_YOUR OBJECTIVE:_
When you find the word "icons" in a line of the entries, please copy the whole line.

_DATA FOR ANALYSIS:_
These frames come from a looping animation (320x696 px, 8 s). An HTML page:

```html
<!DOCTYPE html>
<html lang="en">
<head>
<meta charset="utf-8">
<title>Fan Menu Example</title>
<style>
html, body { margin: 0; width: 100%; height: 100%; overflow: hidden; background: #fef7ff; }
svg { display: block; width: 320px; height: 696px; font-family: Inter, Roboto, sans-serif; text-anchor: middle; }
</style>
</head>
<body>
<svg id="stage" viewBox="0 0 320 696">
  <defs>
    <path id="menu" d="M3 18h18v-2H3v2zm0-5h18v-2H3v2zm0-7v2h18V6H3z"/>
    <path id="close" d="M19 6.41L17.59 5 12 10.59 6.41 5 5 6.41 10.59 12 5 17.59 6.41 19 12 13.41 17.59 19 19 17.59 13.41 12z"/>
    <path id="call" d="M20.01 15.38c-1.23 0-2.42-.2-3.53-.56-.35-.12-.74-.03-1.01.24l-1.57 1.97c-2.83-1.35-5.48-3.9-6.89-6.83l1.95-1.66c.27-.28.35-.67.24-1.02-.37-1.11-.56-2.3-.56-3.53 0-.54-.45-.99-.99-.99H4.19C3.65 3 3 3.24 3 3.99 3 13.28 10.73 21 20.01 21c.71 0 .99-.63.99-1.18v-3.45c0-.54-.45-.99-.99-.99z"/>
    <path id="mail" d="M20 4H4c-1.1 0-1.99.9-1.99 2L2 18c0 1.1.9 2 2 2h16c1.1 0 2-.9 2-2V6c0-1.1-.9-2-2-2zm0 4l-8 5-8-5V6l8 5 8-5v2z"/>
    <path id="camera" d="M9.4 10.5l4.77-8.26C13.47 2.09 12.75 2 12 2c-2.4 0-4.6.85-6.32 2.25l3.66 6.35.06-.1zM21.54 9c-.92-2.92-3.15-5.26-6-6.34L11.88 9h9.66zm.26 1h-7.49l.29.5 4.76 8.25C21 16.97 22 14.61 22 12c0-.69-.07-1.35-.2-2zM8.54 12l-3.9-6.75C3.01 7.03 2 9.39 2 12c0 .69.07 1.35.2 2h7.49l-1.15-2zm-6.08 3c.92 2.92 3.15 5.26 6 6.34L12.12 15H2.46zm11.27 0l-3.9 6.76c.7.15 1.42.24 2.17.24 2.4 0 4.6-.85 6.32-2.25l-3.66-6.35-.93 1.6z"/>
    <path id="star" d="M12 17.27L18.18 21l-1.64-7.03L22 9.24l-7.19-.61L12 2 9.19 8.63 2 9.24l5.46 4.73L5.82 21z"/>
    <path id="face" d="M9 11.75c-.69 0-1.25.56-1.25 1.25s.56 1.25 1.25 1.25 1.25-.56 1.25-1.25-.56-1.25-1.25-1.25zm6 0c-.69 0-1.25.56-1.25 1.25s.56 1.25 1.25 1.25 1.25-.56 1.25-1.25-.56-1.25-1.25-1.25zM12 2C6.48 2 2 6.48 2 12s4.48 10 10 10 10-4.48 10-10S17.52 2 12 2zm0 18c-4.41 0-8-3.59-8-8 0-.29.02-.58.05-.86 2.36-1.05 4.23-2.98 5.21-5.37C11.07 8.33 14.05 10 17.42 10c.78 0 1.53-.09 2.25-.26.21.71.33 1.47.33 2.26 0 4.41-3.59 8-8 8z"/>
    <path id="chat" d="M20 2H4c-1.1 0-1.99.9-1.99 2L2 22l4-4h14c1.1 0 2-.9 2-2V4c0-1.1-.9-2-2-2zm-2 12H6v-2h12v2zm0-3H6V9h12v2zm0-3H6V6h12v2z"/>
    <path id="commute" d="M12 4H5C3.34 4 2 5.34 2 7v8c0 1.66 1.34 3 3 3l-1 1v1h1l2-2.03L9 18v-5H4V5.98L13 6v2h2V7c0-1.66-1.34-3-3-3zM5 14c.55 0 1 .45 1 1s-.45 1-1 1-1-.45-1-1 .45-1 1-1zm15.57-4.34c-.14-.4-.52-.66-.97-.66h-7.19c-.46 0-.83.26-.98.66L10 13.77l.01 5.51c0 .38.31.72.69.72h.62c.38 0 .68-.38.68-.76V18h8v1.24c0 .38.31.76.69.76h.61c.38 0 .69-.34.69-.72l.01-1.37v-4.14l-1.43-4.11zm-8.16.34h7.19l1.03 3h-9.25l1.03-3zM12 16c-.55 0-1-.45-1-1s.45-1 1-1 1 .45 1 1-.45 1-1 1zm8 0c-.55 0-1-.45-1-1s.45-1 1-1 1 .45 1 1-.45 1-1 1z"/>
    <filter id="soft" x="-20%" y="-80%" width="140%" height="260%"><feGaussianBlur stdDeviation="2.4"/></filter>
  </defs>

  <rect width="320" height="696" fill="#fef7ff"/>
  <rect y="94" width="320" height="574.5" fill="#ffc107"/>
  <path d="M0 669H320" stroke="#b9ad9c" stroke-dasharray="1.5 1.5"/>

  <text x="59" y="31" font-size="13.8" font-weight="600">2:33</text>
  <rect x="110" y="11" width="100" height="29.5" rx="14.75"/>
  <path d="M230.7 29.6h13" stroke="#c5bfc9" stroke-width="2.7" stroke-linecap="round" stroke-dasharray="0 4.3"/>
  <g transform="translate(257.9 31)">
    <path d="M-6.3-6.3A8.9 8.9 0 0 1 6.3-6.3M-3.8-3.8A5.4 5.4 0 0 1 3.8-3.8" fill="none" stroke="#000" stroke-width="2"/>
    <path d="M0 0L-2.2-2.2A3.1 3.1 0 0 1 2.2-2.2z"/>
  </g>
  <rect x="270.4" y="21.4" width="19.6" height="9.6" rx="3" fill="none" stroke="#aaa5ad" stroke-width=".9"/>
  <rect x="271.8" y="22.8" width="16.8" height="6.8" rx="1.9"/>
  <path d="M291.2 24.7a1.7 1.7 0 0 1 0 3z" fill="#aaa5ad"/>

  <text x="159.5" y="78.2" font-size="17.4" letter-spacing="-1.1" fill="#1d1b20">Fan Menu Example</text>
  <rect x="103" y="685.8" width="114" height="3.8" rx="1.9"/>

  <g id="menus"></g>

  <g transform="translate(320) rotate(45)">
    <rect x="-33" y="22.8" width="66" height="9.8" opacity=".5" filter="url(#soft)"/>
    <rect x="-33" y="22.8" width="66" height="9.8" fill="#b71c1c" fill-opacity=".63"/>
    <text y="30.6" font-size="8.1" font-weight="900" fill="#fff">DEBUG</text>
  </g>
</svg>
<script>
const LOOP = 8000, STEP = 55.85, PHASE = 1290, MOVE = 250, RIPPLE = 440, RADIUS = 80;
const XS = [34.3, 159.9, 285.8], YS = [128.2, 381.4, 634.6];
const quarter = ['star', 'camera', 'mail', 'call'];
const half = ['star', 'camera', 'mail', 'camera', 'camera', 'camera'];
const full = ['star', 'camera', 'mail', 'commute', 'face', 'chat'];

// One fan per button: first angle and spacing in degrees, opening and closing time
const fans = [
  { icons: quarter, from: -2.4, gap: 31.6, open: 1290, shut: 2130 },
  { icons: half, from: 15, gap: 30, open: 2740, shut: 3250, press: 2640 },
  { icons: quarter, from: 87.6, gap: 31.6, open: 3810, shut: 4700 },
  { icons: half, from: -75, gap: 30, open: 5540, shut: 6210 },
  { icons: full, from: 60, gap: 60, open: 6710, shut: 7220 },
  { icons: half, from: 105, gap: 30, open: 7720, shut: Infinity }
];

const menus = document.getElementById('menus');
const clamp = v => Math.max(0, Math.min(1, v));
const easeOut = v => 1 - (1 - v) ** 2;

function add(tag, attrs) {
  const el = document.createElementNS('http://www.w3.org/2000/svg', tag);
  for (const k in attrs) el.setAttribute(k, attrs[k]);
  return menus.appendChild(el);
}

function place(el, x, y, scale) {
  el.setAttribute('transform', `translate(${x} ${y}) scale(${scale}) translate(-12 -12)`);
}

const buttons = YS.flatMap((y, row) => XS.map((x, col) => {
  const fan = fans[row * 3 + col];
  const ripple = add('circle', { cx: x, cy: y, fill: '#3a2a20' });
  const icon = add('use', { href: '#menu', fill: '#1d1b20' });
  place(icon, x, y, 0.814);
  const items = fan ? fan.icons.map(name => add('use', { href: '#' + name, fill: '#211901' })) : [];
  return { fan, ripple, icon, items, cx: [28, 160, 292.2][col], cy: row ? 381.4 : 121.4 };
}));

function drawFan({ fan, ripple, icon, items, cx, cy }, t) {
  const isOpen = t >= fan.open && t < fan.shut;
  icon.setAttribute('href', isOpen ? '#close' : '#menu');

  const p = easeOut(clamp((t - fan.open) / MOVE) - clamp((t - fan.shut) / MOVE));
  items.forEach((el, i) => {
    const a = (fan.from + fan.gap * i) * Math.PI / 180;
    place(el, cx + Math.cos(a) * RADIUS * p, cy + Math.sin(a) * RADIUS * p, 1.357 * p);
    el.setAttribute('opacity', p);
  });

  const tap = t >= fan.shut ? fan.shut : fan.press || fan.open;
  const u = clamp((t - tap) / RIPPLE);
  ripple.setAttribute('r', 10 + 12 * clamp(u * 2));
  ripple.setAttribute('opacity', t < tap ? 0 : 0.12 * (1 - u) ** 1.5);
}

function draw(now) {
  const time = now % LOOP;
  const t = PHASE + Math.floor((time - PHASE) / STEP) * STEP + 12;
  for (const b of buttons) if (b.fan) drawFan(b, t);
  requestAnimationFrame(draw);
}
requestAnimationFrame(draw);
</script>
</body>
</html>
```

_TASK ANSWER:_
  { icons: quarter, from: -2.4, gap: 31.6, open: 1290, shut: 2130 },
  { icons: half, from: 15, gap: 30, open: 2740, shut: 3250, press: 2640 },
  { icons: quarter, from: 87.6, gap: 31.6, open: 3810, shut: 4700 },
  { icons: half, from: -75, gap: 30, open: 5540, shut: 6210 },
  { icons: full, from: 60, gap: 60, open: 6710, shut: 7220 },
  { icons: half, from: 105, gap: 30, open: 7720, shut: Infinity }
  const items = fan ? fan.icons.map(name => add('use', { href: '#' + name, fill: '#211901' })) : [];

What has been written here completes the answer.